Billings, Mont. – R-CALF USA CEO Bill Bullard issued the following statement following the two Federal Register notices published today that 1) extended for six months (to October 19, 2017) the effective date of the interim final rule that clarifies that victims of unlawful packer conduct would not have to prove the competitiveness of the entire industry was harmed before seeking protection under the Packers and Stockyards Act (P&S Act), and 2) asks for public comments by June 12, 2017 regarding whether the U.S. Department of Agriculture should even follow through with implementing the interim final rule.
“Had the agency proposed a 60-day extension to provide the soon-to-be-confirmed Secretary of Agriculture time to evaluated this important rule, we would have agreed. But that’s not what the agency did. Instead, it has set the rule on a course for defeat by establishing an inexcusably long delay and by proposing a new rule that essentially seeks a vote on whether the rule should even go into effect.

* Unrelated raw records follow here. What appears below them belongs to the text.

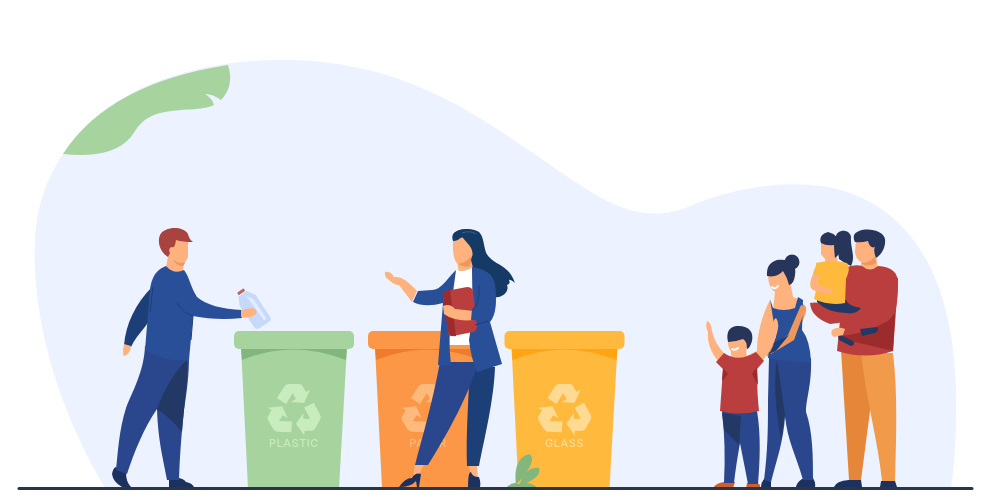
<!DOCTYPE html>
<html lang="en">
<head>
<meta charset="utf-8">
<title>Sorting waste together</title>
<style>
:root{--sky:#ecf2ff;--green:#a7d39f;--green-dark:#82b67c;--orange:#fb9746;--orange-dark:#ee7c2c;--yellow:#ffba3e;--yellow-dark:#ffa412;--blue:#294f98;--blue-dark:#1d3f78;--jeans:#2a468c;--navy:#223865;--shoe:#1b3160;--skin:#ffb27d;--skin-dark:#ed975d;--red:#bb3e3e;--red-dark:#9c2b2d;--hair:#263559;--line:#2b3547}
html,body{margin:0;background:#fff;overflow:hidden}
svg{display:block;width:984px;height:503px}
.green{--bin:var(--green);--rim:var(--green-dark);--mark:#c9ecbf}
.orange{--bin:var(--orange);--rim:var(--orange-dark);--mark:#ffb97c}
.yellow{--bin:var(--yellow);--rim:var(--yellow-dark);--mark:#ffda93}
.bin-fill{fill:var(--bin)}
.bin-rim{fill:var(--rim)}
.bin-mark,.label{fill:var(--mark)}
.label{font:500 11px Inter,"Open Sans",sans-serif;letter-spacing:.5px;text-anchor:middle}
.sky{fill:var(--sky)}.leaf{fill:var(--green)}.leaf-dark{fill:var(--green-dark)}
.blue{fill:var(--blue)}.blue-dark{fill:var(--blue-dark)}.jeans{fill:var(--jeans)}.navy{fill:var(--navy)}
.shoe{fill:var(--shoe)}.skin{fill:var(--skin)}.skin-dark{fill:var(--skin-dark)}
.red{fill:var(--red)}.red-dark{fill:var(--red-dark)}.hair{fill:var(--hair)}.white{fill:#fff}
.gold{fill:var(--yellow)}.crease{fill:none;stroke:var(--blue-dark);stroke-width:1}
.smile{fill:none;stroke:#fff;stroke-width:2;stroke-linecap:round}
</style>
</head>
<body>
<svg viewBox="0 0 984 503" role="img" aria-label="People sorting waste into plastic, paper and glass bins while a family waves">
<defs>
  <g id="arrow">
    <path d="M284 387L277 398L286 404L294 391L291 386Q287 382 284 387Z"/>
    <path d="M288 384H299Q302 384 303 387L306 392L310 390L304 403L291 402L296 399Z"/>
  </g>
  <g id="bin">
    <path class="bin-fill" d="M241 347H347L339 488H248Z"/>
    <path class="bin-rim" d="M241 347H347L346 360Q294 339 242 360Z"/>
    <rect class="bin-fill" x="234" y="331" width="120" height="18" rx="5"/>
    <g class="bin-mark">
      <use href="#arrow"/>
      <use href="#arrow" transform="rotate(120 294 411)"/>
      <use href="#arrow" transform="rotate(240 294 411)"/>
    </g>
  </g>
</defs>

<g id="backdrop">
  <path class="sky" d="M105 488C62 415 31 325 35 240C37 205 46 180 63 154C105 90 190 58 292 60C400 63 468 108 540 158C600 199 636 227 688 207C740 184 805 177 850 193C925 220 955 300 956 395Q957 445 951 488Z"/>
  <path class="leaf" d="M63 154C94 106 150 77 228 65C233 80 229 92 221 100Q213 94 205 94Q212 98 214 105C203 111 180 108 160 113C142 118 138 127 131 137C116 154 92 157 63 154Z"/>
</g>

<g id="bins">
  <g class="green"><use href="#bin"/><text class="label" x="294" y="447">PLASTIC</text></g>
  <g class="orange" transform="translate(134)"><use href="#bin"/><text class="label" x="294" y="447">PAPER</text></g>
  <g class="yellow" transform="translate(270.5)"><use href="#bin"/><text class="label" x="294" y="447">GLASS</text></g>
</g>

<g id="plant">
  <path class="leaf-dark" d="M506 488Q512 481 519 484Q530 481 538 488Z"/>
  <path class="leaf-dark" d="M516 485C514 470 517 457 529 454C537 458 528 472 516 485Z"/>
  <path class="leaf-dark" d="M519 486C523 473 530 466 539 468C542 476 530 482 519 486Z"/>
</g>

<g id="man-with-bottle">
  <path class="blue-dark" d="M153 286C135 304 126 324 124 345L131 347C138 332 149 326 151 315Z"/>
  <path class="skin" d="M124 344L131 346Q130 354 124 356Q122 354 124 344Z"/>
  <path class="shoe" d="M116 467L126 473Q126 482 131 487H122Q113 482 112 474Q113 468 116 467Z"/>
  <path class="shoe" d="M169 479Q182 476 186 482Q192 483 194 487H169Z"/>
  <path class="jeans" d="M145 346C144 372 132 392 126 408C119 430 118 452 116 470L127 474C134 452 144 428 157 409C158 442 164 462 167 480H179C180 450 182 430 184 410C187 390 189 376 189 356Z"/>
  <path class="navy" d="M157 409C164 390 174 372 187 360C188 378 185 398 182 432Q171 418 157 409Z"/>
  <path class="skin" d="M169 251L184 258L183 272Q172 275 166 267Z"/>
  <path class="skin" d="M170 240L188 238V257Q186 264 178 262Q169 258 168 249Z"/>
  <path class="skin-dark" d="M173 259Q180 266 186 261L183 266Q176 266 173 259Z"/>
  <path class="red-dark" d="M168 257C160 252 157 242 160 235C165 226 183 226 188 234Q189 239 193 242Q183 242 176 240Q175 249 171 247Q168 249 170 253Z" style="fill:#a84340"/>
  <g transform="rotate(-34 254 309)">
    <rect x="244" y="296" width="19" height="32" rx="4" fill="#c7d9fb"/>
    <path d="M248 290H258L263 298V308H244V298Z" fill="#c7d9fb"/>
    <path d="M255 294L259 300V324H256Z" fill="#e2ecff"/>
    <rect x="249" y="286" width="8" height="3" rx="1" fill="#b56a5e"/>
  </g>
  <path class="blue" d="M166 266Q174 275 184 270C190 278 190 286 197 297C206 305 222 309 242 310V318C225 320 208 319 193 316L189 360Q167 363 145 350L149 302C150 285 151 272 166 266Z"/>
  <path class="crease" d="M177 303Q184 314 193 316L191 340M153 287L150 312"/>
  <path class="skin" d="M241 310L252 308Q258 309 256 314Q250 319 241 317Z"/>
</g>

<g id="woman-presenter">
  <path d="M453 240C449 230 465 227 476 231C486 234 482 250 489 257C497 266 509 265 515 283Q510 279 509 280Q511 284 507 285C510 292 501 299 494 297L470 270Z" fill="#153a66"/>
  <path class="skin" d="M417 291C409 282 402 276 394 277Q391 271 385 272Q384 277 389 280Q394 285 399 285L412 302Z"/>
  <path class="skin" d="M415 463L424 465L417 478H413ZM469 464H477L478 480H471Z"/>
  <path class="shoe" d="M399 487Q405 478 412 478Q415 472 421 474L419 487H417L416 481Q411 487 399 487ZM468 487Q468 472 471 472Q472 477 479 477Q481 483 480 487Z"/>
  <path class="blue-dark" d="M461 367H495C494 400 484 440 479 466H467C466 435 468 410 469 383Z"/>
  <path class="jeans" d="M440 362H478C470 392 450 430 428 465H415C422 438 432 405 440 362Z"/>
  <path class="skin" d="M456 256H470L474 272L459 272Z"/>
  <path class="white" d="M456 270Q464 273 473 267L475 345H449Z"/>
  <path class="blue" d="M455 271C447 279 441 290 432 290L418 291L413 302Q425 308 443 303L438 365H451C447 330 452 300 456 270Z"/>
  <path class="blue" d="M472 267C484 269 493 273 495 284C497 303 496 315 490 322L502 364L477 372Q471 358 469 340C474 312 472 290 472 267Z"/>
  <path class="red" d="M446 291L467 287Q472 287 473 291L477 326Q477 331 473 332L453 336Q448 337 448 331L443 297Q442 292 446 291Z"/>
  <path class="red-dark" d="M446 291L450 290L456 336Q449 337 448 331L443 297Q442 292 446 291Z"/>
  <path class="skin" d="M443 306Q450 303 455 309L474 311V320Q455 322 444 314Z"/>
  <path class="blue" d="M472 309C478 307 479 297 479 288L495 286C497 304 495 322 485 321L471 320Z"/>
  <path class="crease" d="M479 285Q480 304 473 309M488 321L475 325"/>
  <path class="skin" d="M453 239L472 236L473 255Q468 266 458 264Q452 260 453 239Z"/>
  <path class="skin-dark" d="M458 264Q468 262 472 255L470 266Q464 268 458 264Z"/>
  <path d="M453 241C450 229 469 226 479 232C486 240 480 255 486 269Q476 266 472 258C475 247 466 244 462 236Q459 241 453 241Z" fill="#153a66"/>
  <path d="M462 233Q470 230 476 234" fill="none" stroke="#3b608c"/>
</g>

<g id="father">
  <path class="shoe" d="M849 480H861L862 487H834Q836 481 849 480ZM881 481H895L897 487H880Z"/>
  <path d="M841 350H878L861 480H849Z" fill="#e58638"/>
  <path d="M861 353H893C898 395 896 440 895 481H882C878 440 866 400 861 353Z" fill="#f09a4a"/>
  <path class="skin" d="M861 255H876L878 270Q868 275 861 268Z"/>
  <path class="red" d="M847 267Q856 264 862 266Q870 273 878 266C892 267 898 272 898 284L893 351Q866 360 837 351L842 300Z"/>
  <path class="red-dark" d="M879 284L882 311L845 329L838 338L893 351L895 315Z"/>
  <path class="red" d="M876 274L898 278C898 303 897 316 886 322Q862 335 839 336L837 329C850 323 870 316 878 309Z"/>
  <path class="skin" d="M856 240L876 241Q878 259 868 264Q856 263 855 252Z"/>
  <path class="skin-dark" d="M861 263Q869 263 875 257L876 263Q868 268 861 263Z"/>
  <path class="hair" d="M855 242Q851 234 859 231C870 227 884 232 885 239C886 248 881 255 876 258Q873 250 875 247Q870 249 868 241Q861 243 855 242Z"/>
</g>

<g id="toddler">
  <path class="hair" d="M836 238C835 229 850 228 851 237C850 248 856 256 851 266Q844 263 839 259Z"/>
  <path class="red" d="M810 303Q824 301 835 309L861 311Q846 324 830 324Q811 317 810 303Z"/>
  <path class="navy" d="M817 300H846Q848 306 861 308Q856 315 846 313Q828 313 817 302Z"/>
  <path class="skin" d="M824 255L836 254L838 264H826Z"/>
  <path class="gold" d="M816 263Q832 259 847 263Q851 268 846 279L845 303Q829 306 814 299L818 282Z"/>
  <path class="skin" d="M814 272L820 275L817 284L833 290L832 294Q820 293 813 290Q807 286 814 272Z"/>
  <path class="gold" d="M817 263L813 273L821 277Z"/>
  <path class="skin" d="M821 241H835Q839 252 834 259Q824 261 821 254Z"/>
  <path class="hair" d="M821 243Q818 235 828 232Q839 234 840 246Q841 254 835 258Q834 250 834 245Q826 246 821 243Z"/>
  <path class="navy" d="M838 334L853 341Q856 345 851 346L839 340ZM860 329L877 327Q880 330 875 333L862 336Z"/>
  <path class="skin" d="M832 330Q838 326 845 329L843 335L834 337Q830 335 832 330Z"/>
</g>

<g id="mother">
  <path class="shoe" d="M765 478L771 481V487H761Q761 482 765 478ZM802 479L813 478Q816 483 815 487H796Q797 482 802 479Z"/>
  <path class="navy" d="M769 358H789L786 420L779 395Z"/>
  <path class="jeans" d="M769 358H811C812 385 806 398 806 412C813 432 813 458 813 480H803C796 455 787 440 785 415C784 440 776 462 771 482L764 480C768 450 768 425 768 400Z"/>
  <path class="navy" d="M777 360L785 415L781 440Q772 390 777 360Z"/>
  <path class="skin-dark" d="M803 304Q808 307 805 315L795 341L768 357L764 352L787 335Z"/>
  <path class="skin" d="M776 284L790 281L793 297L801 300L797 312L773 309Z"/>
  <path class="skin" d="M770 300C761 317 757 336 757 351L744 357L764 355Q769 340 776 326Z"/>
  <path class="blue" d="M770 299L773 308Q784 312 795 308L798 297L803 300L802 330Q810 340 811 362Q790 363 768 358Q769 345 776 337Z"/>
  <path class="skin-dark" d="M801 305L806 307L794 340L771 354L767 349L788 335Z"/>
  <path class="blue-dark" d="M775 342L789 335L776 351L769 354Z"/>
  <path class="skin" d="M768 273L790 270Q792 289 780 293Q768 293 768 273Z"/>
  <circle class="hair" cx="792" cy="262" r="7.5"/>
  <path class="hair" d="M767 276Q766 263 777 260C791 258 797 265 795 275Q794 284 789 285Q787 277 783 271Q777 278 767 276Z"/>
  <path class="smile" d="M772 287Q775 290 778 286"/>
</g>

<g id="boy">
  <path d="M724 482H735L733 488H713Q716 483 724 482ZM747 483H757Q761 484 760 488H746Z" fill="#cf5e2b"/>
  <path class="jeans" d="M722 411H757C761 435 760 460 758 484H748L740 443Q736 465 734 483H724Q726 445 722 411Z"/>
  <path class="navy" d="M722 413L741 416L739 445L724 430Z"/>
  <path class="skin" d="M718 361C710 352 707 340 708 332Q705 327 707 321Q711 322 712 331C714 340 719 348 725 354ZM761 362Q773 350 777 333Q780 323 776 318Q772 320 772 331Q768 343 757 352Z"/>
  <path class="skin" d="M731 349H746L747 360H731Z"/>
  <path class="red" d="M724 353Q738 363 756 352L764 361L757 369Q757 393 759 411Q739 416 720 411L723 369L716 362Z"/>
  <path class="red-dark" d="M757 367L752 374L758 385ZM723 368L728 374L722 381Z"/>
  <path class="skin" d="M728 339L748 338Q750 352 739 355Q727 354 728 339Z"/>
  <path class="hair" d="M728 342Q725 328 736 326C749 325 754 332 752 341Q750 348 747 349Q747 341 743 339Q735 342 728 342Z"/>
  <path class="smile" d="M732 349Q735 351 738 348"/>
</g>

<line id="ground" x1="19" y1="488.5" x2="972" y2="488.5" stroke="var(--line)" stroke-width="3" stroke-linecap="round"/>
</svg>
</body>
</html>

“This is unprecedented and reveals that special interests are heavily influencing the agency. The agency received over 60,000 comments in response to the 2010 attempt to first implement this critical rule, the vast majority of which favored the rule. There is no justification for such a long delay.
“Moreover, the agency clearly explained in its interim final rule that since the 96-year-old P&S Act has been in effect, the agency’s longstanding position, based on the language and structure of the Act as well as its legislative history and purposes, has been that individual producers are not required to show overall injury to competition before receiving protections against the unlawful conduct of packers.

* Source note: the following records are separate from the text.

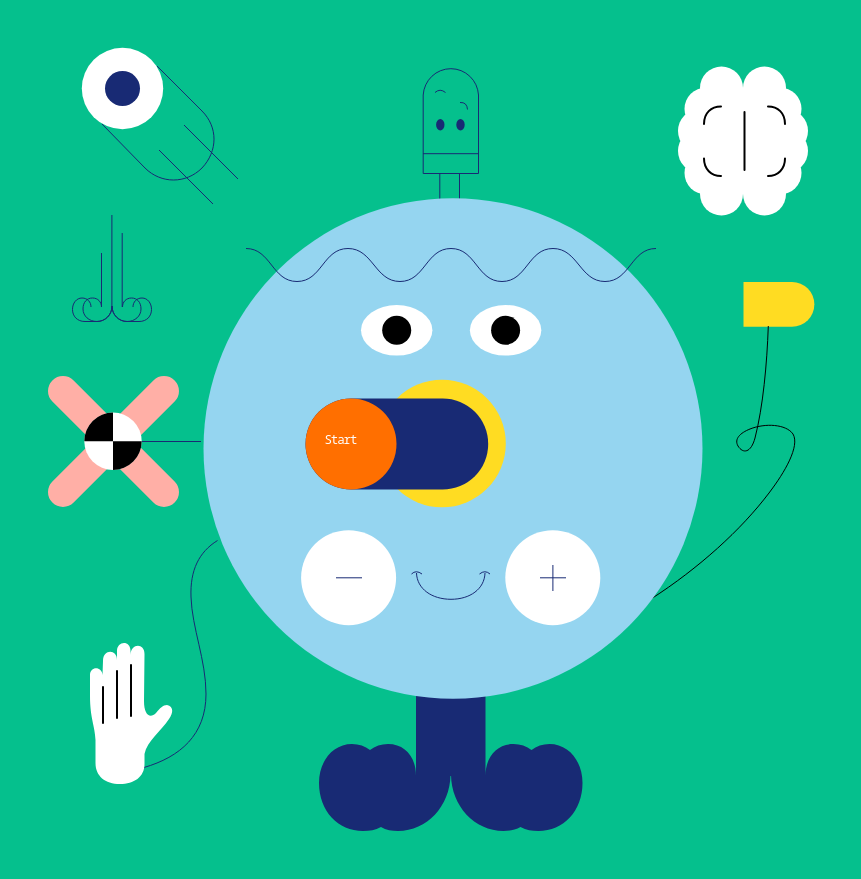
<!DOCTYPE html>
<html lang="en">
<head>
<meta charset="utf-8">
<title>Start</title>
<style>
:root {
  --green: #05c08d;
  --sky: #95d5f0;
  --navy: #182a74;
  --yellow: #ffdc22;
  --orange: #ff6f00;
  --pink: #ffafa6;
  --white: #fff;
  --black: #000;
}
html, body { margin: 0; height: 100%; overflow: hidden; background: var(--green); }
.poster { display: block; width: 861px; height: 879px; }
.green { fill: var(--green); }
.sky { fill: var(--sky); }
.navy { fill: var(--navy); }
.yellow { fill: var(--yellow); }
.orange { fill: var(--orange); }
.white { fill: var(--white); }
.black { fill: var(--black); }
.line { fill: none; stroke: var(--navy); stroke-width: 1; }
.cord { fill: none; stroke: var(--black); stroke-width: 1; }
.crease { fill: none; stroke: var(--black); stroke-width: 2; stroke-linecap: round; }
.arm { stroke: var(--pink); stroke-width: 30; stroke-linecap: round; }
.label { fill: var(--white); font: 400 12.5px "Noto Sans Mono", "DejaVu Sans", monospace; }
</style>
</head>
<body>
<svg class="poster" viewBox="0 0 861 879" role="img" aria-label="Round blue character with a start switch for a nose, surrounded by body parts">
  <defs>
    <g id="brain-half">
      <circle cx="721.500" cy="88" r="21.500"/>
      <circle cx="706" cy="109" r="21.500"/>
      <circle cx="700" cy="131" r="22"/>
      <circle cx="700" cy="151" r="22"/>
      <circle cx="706" cy="173" r="21.500"/>
      <circle cx="721.500" cy="194" r="21.500"/>
      <rect x="712" y="88" width="31.500" height="106"/>
    </g>
    <path id="foot" d="M416 690V776C416 757 405 744 388 744C381 744 375 746 370 750C365 746 359 744 352 744C333 744 319 761 319 783C319 811 338 831 363 831C370 831 375 830 381 827C386 830 392 831 398 831C427 831 450 806 450.500 775V690Z"/>
    <path id="breath-curl" d="M112 306C112 315 105 321.500 97 321.500C89 321.500 83 316 83 309C83 302 87 298 92.500 298C98 298 101.500 302 101.500 307M112 306C112 315 105 321.500 97 321.500H85C77 321.500 72.500 316 72.500 309.500C72.500 303 76.500 298 82 298C87.500 298 91 302 91 307"/>
  </defs>

  <rect class="green" width="861" height="879"/>

  <g id="eyeball">
    <path class="line" d="M157 66L202 111C218 127 218 151 202 168C186 184 161 184 145 168L102 124M184 125L238 179M159 150L213 204"/>
    <circle class="white" cx="122.500" cy="88.500" r="40.700"/>
    <circle class="navy" cx="122.500" cy="88.500" r="17.500"/>
  </g>

  <g id="breath" class="line">
    <path d="M111.900 215V306M101.500 253V307M122.200 233V307"/>
    <use href="#breath-curl"/>
    <use href="#breath-curl" transform="matrix(-1 0 0 1 224 0)"/>
  </g>

  <g id="finger-puppet">
    <path class="line" d="M423.200 173.500V95A27.700 28 0 0 1 478.500 95V173.500ZM423 153.700H478.500M439.800 173.500V200M459.500 173.500V200M435 92.500Q440 88 445.500 92.500M460 102.500Q467 102 467.500 109.500"/>
    <ellipse class="navy" cx="440.300" cy="124.700" rx="4.200" ry="5.700"/>
    <ellipse class="navy" cx="460.500" cy="124.700" rx="4.200" ry="5.700"/>
  </g>

  <g id="brain">
    <use class="white" href="#brain-half"/>
    <use class="white" href="#brain-half" transform="matrix(-1 0 0 1 1486 0)"/>
    <path class="crease" d="M744.500 112V170M704 124C704 113 711 106.500 721 106.500M768 106.500C778 106.500 785 113 785 124M704 158.500C704 169 711 176 721 176M768 176C778 176 785 169 785 158.500"/>
  </g>

  <g id="tongue">
    <path class="yellow" d="M743.500 282H792A22.300 22.300 0 0 1 792 326.700H743.500Z"/>
    <path class="cord" d="M768.300 326C767 364 763 407 755 438C751 453 743 454 738 446C734 439 740 433 750 429C765 423 786 424 793 434C800 446 785 472 769 493C741 530 699 568 651 599"/>
  </g>

  <g id="joint">
    <path class="arm" d="M63 391L164 492M164 391L63 492"/>
    <path class="line" d="M140 441.500H201"/>
    <circle class="white" cx="113" cy="441.300" r="28.700"/>
    <path class="black" d="M113 441.300V412.600A28.700 28.700 0 0 0 84.300 441.300ZM113 441.300V470A28.700 28.700 0 0 0 141.700 441.300Z"/>
  </g>

  <g id="hand">
    <path class="line" d="M217.500 540.500C199 552 190 570 191 597C192 628 206 660 206 694C206 735 180 757 144 767.500"/>
    <path class="white" d="M90 684V675C90 666 102 666 102.500 675L103 661C103 649 117 649 117 660V651C117 641 130.500 640 130.500 651V655C131 643 144.500 643 144.500 654L144 701C144 715 150 719 156 713C160 708 163 705 167 705C173 706 174 712 169 719C161 731 147 741 144.500 754V764C144.500 777 134 784 120 784C105 784 95.500 776 95.500 763V740C95 726 90 718 90 696Z"/>
    <path class="crease" d="M103 687V723M117 671V718M131 665V716"/>
  </g>

  <g id="legs" class="navy">
    <use href="#foot"/>
    <use href="#foot" transform="matrix(-1 0 0 1 901.500 0)"/>
    <rect x="449" y="690" width="3.500" height="86"/>
  </g>

  <g id="head">
    <ellipse class="sky" cx="453" cy="448.500" rx="249.500" ry="250.300"/>
    <path class="line" d="M246 248.500C271 248.500 272 281.500 297 281.500S323 248.500 348 248.500S375 281.500 400 281.500S426 248.500 451 248.500S477 281.500 502 281.500S528 248.500 553 248.500S580 281.500 605 281.500S631 248.500 656 248.500"/>
    <ellipse class="white" cx="396.700" cy="330.300" rx="35.700" ry="25.300"/>
    <circle class="black" cx="396.700" cy="330.300" r="14.500"/>
    <ellipse class="white" cx="505.600" cy="330.300" rx="35.700" ry="25.300"/>
    <circle class="black" cx="505.600" cy="330.300" r="14.500"/>
    <path class="line" d="M416.500 573C417 589 432 599.300 451 599.300S484.500 589 485 573M411.500 574Q416 569.500 422 574M479.500 574Q485 569.500 490 574"/>
  </g>

  <g id="start-switch">
    <circle class="yellow" cx="442" cy="443.500" r="63.800"/>
    <rect class="navy" x="305.500" y="398.500" width="182.700" height="91" rx="45.500"/>
    <circle class="orange" cx="351" cy="444" r="45.500"/>
    <text class="label" x="324.500" y="444" textLength="33">Start</text>
  </g>

  <g id="cheek-buttons">
    <circle class="white" cx="348.600" cy="577.700" r="47.500"/>
    <circle class="white" cx="552.800" cy="577.700" r="47.500"/>
    <path class="line" d="M336 577.800H362M540 577.800H566M552.900 565V591"/>
  </g>
</svg>
</body>
</html>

“What’s the agency going to do during this delay? Decide the Act’s language has suddenly become ambiguous or that Congress’ historically established intent has now changed?
“This delay is more than just frustrating. The multinational meatpackers would not have been able to break the cattle market as they did in 2015 if this rule was in effect. That’s because, for example, individual producers could have sought injunctive relief when the packers forced them to overfeed their cattle for three to four additional weeks in order to give the packers more tonnage at a reduced cost, which effectively reduced the demand and price of our members’ cattle.”